**What needs to be done**.
Report only the number of lines in the following entries where the word "head" occurs.

++++ Available data ++++

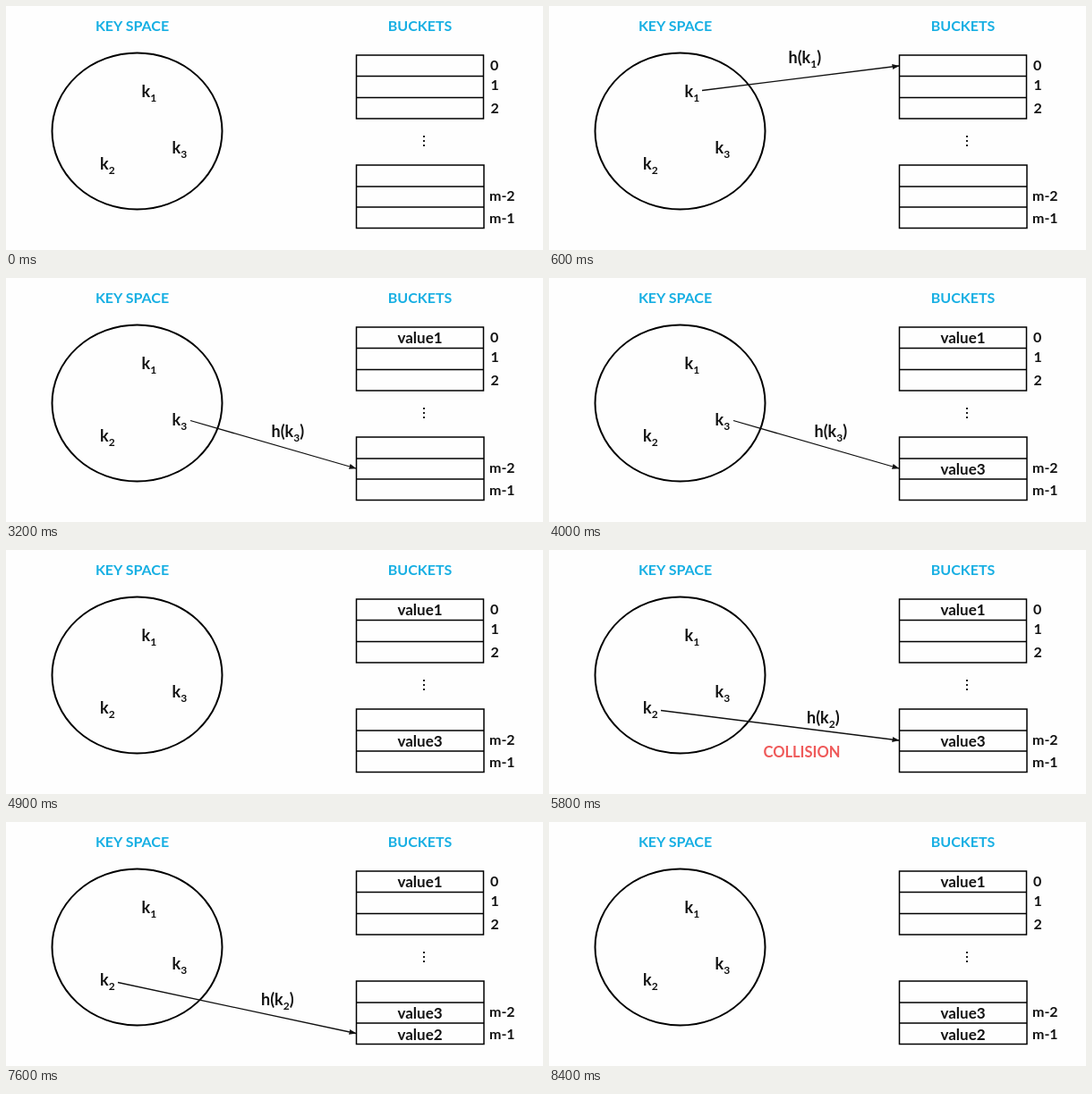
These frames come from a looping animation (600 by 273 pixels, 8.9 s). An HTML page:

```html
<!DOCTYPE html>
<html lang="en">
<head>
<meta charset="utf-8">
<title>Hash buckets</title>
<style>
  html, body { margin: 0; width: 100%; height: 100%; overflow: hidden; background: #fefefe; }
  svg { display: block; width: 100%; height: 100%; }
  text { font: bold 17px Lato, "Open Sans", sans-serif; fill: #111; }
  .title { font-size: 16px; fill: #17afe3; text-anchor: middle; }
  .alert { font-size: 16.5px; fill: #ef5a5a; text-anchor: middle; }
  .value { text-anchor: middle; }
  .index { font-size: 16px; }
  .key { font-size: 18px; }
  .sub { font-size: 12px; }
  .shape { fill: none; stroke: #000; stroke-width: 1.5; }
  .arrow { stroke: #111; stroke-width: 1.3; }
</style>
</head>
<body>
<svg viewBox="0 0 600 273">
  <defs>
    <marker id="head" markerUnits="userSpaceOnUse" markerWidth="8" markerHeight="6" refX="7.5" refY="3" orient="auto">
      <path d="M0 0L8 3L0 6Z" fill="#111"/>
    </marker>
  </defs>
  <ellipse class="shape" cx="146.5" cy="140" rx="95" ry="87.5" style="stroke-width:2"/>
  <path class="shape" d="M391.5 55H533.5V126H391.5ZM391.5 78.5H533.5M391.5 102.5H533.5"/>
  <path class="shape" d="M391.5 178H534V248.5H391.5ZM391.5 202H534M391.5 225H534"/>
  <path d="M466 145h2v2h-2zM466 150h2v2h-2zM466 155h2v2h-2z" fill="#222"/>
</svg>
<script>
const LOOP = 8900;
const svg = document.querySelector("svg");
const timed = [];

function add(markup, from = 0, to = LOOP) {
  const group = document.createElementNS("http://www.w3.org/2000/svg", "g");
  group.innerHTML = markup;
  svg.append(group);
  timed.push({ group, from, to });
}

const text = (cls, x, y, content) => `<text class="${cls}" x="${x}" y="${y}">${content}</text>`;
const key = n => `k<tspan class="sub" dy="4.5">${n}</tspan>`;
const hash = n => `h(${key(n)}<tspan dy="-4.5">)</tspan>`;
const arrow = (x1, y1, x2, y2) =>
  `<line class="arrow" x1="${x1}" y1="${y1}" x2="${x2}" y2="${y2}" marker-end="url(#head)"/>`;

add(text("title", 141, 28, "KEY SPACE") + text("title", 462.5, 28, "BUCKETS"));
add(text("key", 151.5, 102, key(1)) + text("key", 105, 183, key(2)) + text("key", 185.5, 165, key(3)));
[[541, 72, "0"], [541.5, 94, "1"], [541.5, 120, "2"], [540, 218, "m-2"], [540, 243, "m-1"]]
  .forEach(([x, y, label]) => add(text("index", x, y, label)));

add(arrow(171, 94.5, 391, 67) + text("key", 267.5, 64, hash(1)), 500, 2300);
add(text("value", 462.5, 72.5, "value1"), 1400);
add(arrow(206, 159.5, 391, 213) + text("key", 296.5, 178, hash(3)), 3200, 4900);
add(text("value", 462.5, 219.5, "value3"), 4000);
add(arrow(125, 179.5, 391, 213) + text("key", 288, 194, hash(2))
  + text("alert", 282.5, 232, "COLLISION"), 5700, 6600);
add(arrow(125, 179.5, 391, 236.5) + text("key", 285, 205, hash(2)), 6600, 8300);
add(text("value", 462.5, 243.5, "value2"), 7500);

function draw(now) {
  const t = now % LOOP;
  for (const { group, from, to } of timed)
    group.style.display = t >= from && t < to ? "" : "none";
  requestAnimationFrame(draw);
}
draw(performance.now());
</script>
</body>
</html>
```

++++
++++ Available data ++++

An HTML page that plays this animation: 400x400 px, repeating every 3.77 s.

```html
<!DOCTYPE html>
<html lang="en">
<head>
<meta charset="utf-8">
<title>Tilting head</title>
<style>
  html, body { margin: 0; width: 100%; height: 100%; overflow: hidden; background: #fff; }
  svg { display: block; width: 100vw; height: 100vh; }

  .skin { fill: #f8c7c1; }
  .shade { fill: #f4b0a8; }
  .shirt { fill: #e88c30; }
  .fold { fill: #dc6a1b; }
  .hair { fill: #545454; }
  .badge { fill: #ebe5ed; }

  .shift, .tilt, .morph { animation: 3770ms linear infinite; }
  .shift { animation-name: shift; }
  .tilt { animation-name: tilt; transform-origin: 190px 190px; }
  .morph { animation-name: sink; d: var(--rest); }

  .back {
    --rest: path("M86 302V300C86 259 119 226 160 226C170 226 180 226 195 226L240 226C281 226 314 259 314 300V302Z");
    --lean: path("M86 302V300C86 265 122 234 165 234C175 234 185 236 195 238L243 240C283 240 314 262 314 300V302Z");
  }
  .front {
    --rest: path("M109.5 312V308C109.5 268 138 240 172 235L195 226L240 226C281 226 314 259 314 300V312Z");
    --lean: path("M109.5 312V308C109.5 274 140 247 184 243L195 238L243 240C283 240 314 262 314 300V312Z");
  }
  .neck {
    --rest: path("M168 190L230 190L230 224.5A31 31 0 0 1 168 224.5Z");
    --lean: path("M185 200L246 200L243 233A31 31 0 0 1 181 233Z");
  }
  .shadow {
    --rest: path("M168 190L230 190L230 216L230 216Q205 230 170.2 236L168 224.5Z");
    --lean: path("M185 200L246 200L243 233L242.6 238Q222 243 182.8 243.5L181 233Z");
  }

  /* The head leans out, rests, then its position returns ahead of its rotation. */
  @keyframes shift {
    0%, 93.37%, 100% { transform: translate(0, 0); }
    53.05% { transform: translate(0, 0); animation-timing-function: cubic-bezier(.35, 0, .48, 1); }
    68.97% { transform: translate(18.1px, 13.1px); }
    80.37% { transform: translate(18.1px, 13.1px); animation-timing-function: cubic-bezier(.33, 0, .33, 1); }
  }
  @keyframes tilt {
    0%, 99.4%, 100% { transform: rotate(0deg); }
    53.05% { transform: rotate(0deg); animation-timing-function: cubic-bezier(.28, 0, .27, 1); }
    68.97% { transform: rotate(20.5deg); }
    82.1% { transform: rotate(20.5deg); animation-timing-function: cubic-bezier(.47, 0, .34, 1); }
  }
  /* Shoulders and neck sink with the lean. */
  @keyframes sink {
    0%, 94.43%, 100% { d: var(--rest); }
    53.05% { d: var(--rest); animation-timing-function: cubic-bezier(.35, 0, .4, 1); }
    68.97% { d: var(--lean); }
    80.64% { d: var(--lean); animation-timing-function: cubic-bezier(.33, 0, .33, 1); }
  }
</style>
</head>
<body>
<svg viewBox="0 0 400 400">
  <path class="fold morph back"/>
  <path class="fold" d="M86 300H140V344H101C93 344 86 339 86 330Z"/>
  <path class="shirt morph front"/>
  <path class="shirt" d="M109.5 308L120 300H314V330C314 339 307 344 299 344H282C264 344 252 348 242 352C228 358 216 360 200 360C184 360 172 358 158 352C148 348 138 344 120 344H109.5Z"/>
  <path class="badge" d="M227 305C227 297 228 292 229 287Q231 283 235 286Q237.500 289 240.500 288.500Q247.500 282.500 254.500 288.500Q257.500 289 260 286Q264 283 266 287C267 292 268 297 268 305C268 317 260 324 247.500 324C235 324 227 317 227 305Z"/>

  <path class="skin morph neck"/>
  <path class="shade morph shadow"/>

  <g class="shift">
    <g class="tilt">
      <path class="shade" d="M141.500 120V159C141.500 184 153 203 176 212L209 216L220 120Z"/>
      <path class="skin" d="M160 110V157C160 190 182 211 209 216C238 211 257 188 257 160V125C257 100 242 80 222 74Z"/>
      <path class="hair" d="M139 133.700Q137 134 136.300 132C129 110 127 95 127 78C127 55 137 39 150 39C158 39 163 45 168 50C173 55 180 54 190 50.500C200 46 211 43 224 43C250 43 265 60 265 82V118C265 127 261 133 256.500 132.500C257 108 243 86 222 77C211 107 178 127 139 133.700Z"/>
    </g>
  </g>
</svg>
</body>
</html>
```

++++

**Solution to this problem**.
8